I have to admit, I've never been much of a baseball fan. In addition to not being a huge sports fan, I've always thought of baseball as, well, the sport of wusses. Think about it, there's little contact between players, the action itself is extremely slow, it gets called on rain and the most exciting moments involve a small white ball being propelled by a wooden bat over a distant wall. Baseball's the only sport where players get to sit down every few minutes (I wonder how they'd feel if they tried playing soccer) and baseball is also the only sport currently preparing to go on strike.
I'm not saying that baseball players don't work hard and don't stay in shape, after all, I couldn't do what they do, but the fact is that, for sports stars, they have it pretty easy. Baseball lacks the endurance of soccer and basketball, the danger of NASCAR, the injuries of football or the sheer athleticism of Olympic track and field. Golf is perhaps the only sport in the world easier on the player than baseball, but at least Tiger Woods is smart enough not to walk out on the sport and the fans that have made him a millionaire.
All baseball insults aside, millions of people think I'm wrong, perhaps rightfully, and those people line up at baseball parks across the nation to watch their favorite players and teams in action, many of them gladly paying hundreds for a ticket and five dollars for a single hot dog (Fast fact, when visiting Atlanta for the 1996 Olympics, we ate lunch at the very classy Sundial restaurant and dinner Atlanta-Fulton County stadium. Though one meal was cooked by a five-star chef and one was warmed over hot dogs, both meals cost the exact same price.). I don't get it, but I respect it because these people, rightly or wrongly, look up to these players and what they can do, letting the excitement of the game provide a needed distraction for the realities of life.
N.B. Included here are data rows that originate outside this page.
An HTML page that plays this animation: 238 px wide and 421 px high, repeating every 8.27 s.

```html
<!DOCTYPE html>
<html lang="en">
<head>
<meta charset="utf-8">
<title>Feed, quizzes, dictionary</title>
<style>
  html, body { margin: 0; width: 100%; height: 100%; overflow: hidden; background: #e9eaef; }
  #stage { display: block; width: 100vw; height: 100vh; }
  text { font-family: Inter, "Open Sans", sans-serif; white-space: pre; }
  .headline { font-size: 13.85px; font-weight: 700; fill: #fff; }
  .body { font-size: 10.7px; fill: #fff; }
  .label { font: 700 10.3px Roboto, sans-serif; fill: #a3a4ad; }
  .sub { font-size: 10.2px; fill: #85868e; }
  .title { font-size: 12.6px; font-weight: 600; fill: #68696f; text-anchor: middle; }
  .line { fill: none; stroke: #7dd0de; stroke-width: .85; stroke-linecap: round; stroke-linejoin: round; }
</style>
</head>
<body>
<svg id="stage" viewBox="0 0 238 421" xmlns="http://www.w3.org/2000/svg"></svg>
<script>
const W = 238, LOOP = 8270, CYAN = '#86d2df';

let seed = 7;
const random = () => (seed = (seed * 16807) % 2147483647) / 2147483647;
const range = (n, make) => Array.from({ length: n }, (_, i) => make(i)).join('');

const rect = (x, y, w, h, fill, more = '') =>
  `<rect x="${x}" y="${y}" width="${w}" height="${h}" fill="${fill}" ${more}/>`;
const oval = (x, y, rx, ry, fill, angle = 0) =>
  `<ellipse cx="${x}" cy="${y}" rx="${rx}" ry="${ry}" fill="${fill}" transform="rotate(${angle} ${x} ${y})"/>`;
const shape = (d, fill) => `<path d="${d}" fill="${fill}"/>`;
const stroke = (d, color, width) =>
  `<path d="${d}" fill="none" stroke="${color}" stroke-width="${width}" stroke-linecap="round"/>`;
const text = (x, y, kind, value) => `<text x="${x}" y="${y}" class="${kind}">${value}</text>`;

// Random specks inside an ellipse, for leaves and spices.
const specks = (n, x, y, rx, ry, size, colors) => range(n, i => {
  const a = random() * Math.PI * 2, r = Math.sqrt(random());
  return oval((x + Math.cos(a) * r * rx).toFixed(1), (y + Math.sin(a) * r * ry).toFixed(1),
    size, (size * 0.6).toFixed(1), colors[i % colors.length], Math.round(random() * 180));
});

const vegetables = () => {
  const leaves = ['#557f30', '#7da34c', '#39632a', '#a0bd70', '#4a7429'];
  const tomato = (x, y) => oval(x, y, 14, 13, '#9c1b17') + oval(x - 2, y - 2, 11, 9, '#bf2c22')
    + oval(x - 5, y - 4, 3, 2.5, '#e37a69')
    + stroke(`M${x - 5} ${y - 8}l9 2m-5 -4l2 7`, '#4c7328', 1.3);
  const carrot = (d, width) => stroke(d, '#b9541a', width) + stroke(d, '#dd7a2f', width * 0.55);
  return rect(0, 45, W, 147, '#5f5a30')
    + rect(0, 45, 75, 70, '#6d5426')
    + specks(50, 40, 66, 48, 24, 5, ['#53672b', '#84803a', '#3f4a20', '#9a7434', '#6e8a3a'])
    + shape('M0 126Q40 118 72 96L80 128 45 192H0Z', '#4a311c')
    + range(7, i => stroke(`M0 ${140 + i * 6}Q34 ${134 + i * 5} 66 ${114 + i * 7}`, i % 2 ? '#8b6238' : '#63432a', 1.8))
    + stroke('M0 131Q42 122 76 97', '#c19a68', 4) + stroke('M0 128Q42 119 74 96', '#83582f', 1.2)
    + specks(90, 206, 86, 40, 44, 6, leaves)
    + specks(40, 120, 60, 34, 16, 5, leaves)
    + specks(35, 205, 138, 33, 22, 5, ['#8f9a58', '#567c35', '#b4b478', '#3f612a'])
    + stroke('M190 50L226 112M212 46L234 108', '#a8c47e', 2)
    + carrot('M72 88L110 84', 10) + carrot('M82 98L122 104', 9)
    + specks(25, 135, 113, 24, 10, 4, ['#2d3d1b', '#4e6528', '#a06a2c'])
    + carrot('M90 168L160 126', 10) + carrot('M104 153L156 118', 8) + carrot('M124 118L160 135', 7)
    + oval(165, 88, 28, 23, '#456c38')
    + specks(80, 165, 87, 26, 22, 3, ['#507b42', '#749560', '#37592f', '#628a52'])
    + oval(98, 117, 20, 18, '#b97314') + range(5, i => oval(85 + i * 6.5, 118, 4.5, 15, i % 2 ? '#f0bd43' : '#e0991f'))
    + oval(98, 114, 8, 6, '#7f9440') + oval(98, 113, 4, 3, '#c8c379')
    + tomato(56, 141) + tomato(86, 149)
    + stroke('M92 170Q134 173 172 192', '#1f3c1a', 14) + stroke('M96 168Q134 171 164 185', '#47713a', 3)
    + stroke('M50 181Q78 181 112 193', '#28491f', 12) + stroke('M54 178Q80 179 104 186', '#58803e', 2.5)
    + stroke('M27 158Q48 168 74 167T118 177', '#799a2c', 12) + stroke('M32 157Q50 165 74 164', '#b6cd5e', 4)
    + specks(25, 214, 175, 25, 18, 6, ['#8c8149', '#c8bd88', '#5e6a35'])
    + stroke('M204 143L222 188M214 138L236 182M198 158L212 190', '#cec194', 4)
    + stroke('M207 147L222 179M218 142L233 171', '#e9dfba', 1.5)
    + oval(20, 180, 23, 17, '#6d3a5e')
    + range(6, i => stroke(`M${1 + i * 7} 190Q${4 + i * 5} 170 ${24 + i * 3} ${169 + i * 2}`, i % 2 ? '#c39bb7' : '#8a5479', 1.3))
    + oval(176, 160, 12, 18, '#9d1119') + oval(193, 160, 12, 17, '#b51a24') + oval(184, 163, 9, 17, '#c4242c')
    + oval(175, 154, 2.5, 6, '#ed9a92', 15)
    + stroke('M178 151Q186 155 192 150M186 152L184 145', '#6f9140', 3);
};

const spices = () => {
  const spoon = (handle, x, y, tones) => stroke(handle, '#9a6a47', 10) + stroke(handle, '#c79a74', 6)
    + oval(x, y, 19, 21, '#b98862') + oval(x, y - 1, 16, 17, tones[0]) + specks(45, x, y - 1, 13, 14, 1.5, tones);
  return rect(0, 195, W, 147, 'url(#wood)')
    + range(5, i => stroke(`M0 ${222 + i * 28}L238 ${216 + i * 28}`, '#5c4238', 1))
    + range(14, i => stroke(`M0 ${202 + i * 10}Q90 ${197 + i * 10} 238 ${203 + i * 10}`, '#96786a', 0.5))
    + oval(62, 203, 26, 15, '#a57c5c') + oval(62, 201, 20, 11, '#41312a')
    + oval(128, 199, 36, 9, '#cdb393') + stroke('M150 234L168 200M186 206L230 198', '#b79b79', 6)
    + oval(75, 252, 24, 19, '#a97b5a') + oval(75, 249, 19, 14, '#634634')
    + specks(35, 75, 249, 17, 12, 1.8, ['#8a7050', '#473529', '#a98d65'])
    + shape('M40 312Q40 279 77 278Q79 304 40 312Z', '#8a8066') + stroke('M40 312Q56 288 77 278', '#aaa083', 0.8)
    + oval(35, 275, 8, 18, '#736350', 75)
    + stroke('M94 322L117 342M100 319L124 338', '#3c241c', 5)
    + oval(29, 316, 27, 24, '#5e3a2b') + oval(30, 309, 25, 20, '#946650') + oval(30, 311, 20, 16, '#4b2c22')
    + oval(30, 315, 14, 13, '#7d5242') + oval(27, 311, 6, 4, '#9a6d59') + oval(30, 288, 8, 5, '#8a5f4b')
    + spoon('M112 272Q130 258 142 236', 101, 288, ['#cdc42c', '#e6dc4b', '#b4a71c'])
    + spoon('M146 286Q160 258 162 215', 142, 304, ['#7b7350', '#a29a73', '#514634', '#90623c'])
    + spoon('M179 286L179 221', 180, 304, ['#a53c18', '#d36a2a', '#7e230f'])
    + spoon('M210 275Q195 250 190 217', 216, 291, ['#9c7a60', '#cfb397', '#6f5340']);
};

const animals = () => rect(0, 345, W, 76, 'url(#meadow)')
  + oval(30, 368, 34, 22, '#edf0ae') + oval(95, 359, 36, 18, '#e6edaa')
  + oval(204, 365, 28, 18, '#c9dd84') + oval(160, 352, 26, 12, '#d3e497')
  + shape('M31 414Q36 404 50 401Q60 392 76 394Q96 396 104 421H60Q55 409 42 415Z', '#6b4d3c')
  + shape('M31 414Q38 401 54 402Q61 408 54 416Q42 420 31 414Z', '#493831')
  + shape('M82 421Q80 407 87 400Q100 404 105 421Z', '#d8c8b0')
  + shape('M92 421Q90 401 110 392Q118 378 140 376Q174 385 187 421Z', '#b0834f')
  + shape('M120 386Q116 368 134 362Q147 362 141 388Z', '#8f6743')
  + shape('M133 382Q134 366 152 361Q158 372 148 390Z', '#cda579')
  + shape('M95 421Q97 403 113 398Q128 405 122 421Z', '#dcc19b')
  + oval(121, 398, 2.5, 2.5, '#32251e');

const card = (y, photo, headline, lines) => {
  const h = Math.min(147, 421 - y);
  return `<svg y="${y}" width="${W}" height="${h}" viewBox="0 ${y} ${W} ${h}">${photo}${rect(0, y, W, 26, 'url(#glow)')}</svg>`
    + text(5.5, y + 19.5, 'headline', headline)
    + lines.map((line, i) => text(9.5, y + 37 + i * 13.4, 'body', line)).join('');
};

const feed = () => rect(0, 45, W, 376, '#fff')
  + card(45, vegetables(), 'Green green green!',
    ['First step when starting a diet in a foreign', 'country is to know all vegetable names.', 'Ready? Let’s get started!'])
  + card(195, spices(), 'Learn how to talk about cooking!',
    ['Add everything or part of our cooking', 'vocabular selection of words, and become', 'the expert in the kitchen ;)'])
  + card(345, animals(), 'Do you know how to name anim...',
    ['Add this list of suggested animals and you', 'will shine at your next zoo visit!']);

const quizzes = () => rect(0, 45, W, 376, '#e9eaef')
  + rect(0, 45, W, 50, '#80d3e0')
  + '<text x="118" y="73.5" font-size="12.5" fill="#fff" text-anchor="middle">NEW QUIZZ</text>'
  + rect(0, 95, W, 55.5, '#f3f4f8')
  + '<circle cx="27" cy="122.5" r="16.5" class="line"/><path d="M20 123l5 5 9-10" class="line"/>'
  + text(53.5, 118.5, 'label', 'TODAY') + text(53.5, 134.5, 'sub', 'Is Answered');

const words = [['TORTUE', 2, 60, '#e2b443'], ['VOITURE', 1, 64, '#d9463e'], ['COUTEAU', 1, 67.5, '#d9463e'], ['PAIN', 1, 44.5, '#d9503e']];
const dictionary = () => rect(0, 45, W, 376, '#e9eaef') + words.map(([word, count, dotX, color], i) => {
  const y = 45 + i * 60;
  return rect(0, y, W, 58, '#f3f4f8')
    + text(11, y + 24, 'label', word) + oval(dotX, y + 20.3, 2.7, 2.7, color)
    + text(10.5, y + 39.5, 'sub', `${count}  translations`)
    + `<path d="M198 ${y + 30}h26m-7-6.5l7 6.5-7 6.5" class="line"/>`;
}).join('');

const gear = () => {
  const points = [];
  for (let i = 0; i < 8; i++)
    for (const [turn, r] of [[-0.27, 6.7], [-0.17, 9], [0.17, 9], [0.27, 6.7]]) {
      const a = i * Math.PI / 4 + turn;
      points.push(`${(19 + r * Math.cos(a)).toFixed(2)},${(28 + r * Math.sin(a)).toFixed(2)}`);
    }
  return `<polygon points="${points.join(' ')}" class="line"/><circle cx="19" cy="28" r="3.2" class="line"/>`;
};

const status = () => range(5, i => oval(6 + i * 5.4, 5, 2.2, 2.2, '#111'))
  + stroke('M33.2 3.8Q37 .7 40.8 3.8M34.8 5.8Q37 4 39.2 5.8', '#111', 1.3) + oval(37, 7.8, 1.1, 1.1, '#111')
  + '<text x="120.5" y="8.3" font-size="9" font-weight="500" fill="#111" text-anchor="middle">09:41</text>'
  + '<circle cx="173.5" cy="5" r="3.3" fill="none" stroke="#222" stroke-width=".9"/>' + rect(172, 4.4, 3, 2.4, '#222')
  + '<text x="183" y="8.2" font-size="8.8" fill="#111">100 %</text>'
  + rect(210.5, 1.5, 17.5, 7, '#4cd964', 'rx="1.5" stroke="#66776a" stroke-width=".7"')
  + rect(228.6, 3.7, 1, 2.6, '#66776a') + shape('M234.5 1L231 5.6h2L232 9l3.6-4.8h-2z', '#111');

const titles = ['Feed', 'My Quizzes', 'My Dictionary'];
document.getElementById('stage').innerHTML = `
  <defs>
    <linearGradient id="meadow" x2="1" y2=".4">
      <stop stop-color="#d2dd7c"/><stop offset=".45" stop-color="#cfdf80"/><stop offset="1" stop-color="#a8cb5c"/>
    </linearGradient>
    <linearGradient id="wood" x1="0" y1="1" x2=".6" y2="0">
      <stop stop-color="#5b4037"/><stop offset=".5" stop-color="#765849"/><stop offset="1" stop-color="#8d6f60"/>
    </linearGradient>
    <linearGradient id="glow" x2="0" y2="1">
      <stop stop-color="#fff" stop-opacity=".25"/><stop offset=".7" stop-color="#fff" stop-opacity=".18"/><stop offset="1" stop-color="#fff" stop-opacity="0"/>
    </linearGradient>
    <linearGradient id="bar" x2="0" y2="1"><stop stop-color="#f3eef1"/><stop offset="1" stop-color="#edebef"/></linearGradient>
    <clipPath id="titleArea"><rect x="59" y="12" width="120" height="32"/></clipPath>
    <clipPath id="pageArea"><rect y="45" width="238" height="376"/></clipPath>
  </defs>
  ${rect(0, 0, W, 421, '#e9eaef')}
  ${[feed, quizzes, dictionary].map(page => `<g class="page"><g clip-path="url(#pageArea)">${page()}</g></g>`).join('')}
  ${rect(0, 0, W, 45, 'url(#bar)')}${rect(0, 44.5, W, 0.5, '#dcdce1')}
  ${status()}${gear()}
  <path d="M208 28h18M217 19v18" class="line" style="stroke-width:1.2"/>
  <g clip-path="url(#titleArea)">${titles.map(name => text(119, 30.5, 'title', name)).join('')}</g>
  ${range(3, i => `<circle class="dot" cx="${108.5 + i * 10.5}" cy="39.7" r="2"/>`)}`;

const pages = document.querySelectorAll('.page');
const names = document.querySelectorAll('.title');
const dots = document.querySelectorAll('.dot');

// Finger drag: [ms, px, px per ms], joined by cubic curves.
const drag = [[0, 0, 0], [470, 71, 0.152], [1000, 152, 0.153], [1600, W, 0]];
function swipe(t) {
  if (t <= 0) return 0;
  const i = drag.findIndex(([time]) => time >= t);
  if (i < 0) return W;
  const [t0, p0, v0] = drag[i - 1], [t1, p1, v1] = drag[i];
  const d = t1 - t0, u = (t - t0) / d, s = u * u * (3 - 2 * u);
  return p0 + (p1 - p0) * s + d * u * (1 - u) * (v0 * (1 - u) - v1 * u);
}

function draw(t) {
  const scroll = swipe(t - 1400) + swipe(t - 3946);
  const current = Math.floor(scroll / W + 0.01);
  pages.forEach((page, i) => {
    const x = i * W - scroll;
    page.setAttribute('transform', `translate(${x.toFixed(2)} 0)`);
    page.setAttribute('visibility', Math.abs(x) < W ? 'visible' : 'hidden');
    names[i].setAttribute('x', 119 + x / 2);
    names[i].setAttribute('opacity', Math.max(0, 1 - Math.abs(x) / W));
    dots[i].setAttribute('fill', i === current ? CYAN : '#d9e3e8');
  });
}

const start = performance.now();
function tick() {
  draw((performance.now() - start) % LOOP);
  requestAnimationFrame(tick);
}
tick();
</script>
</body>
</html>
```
However, that's a distraction that baseball fans are about to lose. In addition to allegations of steroid use and other legal troubles, if the baseball players don't get their way, on August 30th, they're prepared to go on strike and deprive the nation of its national pastime less than two weeks before the one-year anniversary of Sept. 11.
Baseball fans, who have put up with two strikes in the last 20 years, including the longest strike in 1994, have about had it and for good reason. Baseball, a game of statistics, has worked up some pretty bad numbers in this field including eight work stoppages over the past 30 years totaling up to over 1,700 games missed. However, all games lost were due to player strikes, which total five, and though the owners have locked out players three times, every time was during spring training meaning no regular-season games were lost.
It's sad to think that baseball's greatest enemies are its own players, but that seems to be the case if you look at the numbers and if there's one thing baseball taught me it's that the numbers don't lie. The players have struck over everything from pension plans to free-agent compensation when they're literally holding one of the cushiest and most desirable jobs in the world. Most people would love to make millions per year and get months of paid vacation for playing baseball and there's no way in Hell that Joe-six-pack, who is working long hours in a factory so his family can scrape by and uses baseball to escape the harsh realities of life, is going to be sympathetic to the player's "plight."
The cold fact is that every strike that the players have gone on has been for one reason and one reason alone, money. Not once have they struck for better working conditions, fewer hours or more vacation. No matter what the issue of the dispute has been, it's always centered around pay and while I can understand some people striking for better wages, especially teachers that make less than $30,000 per year, I'll never understand how million-dollar baseball players can feel they're not being paid enough.
A 15% raise to a teacher means better food on the table, a better home to live in and a more secure retirement, but a 15% raise to a baseball player means, what? A fifth summer home? Trading up to a Porsche? A new fur coat for your girlfriend? Or just that you get to pocket more money for doing the same work?
No matter what it is, it's not worth trashing the sport and the fans have spoken up. In a recent CNN/Sports Illustrated poll, 61% of respondents said that if the players strike, that baseball will lose them as a fan forever. If those numbers even loosely translate into reality, baseball will fall on the popularity ladder to somewhere between the WNBA and sumo wrestling. Needless to say though, if the fans walk out, then the money in baseball won't be there and the industry will no longer be able to support the players' current salaries much less the ones they want.
To put it bluntly, if the players walk out now, at a time in which the sport has just barely recovered from the last strike, they could do themselves more harm than good and put the sport that has paid for all their cars and mansions on the skids forever. It takes the cliché of biting the hand that feeds you to a whole new height.
But in the end, the only people who lose in the event of a player strike are the players and perhaps the owners. Joe-six-pack can find something else to believe in and America can find another past-time. Despite what the players think, they have a great job, they are not essential to this county and if they strike they could very easily be kissing their salaries and the sport they claim to love goodbye.
After all, wrestling's still on and at least those guys don't go on strike.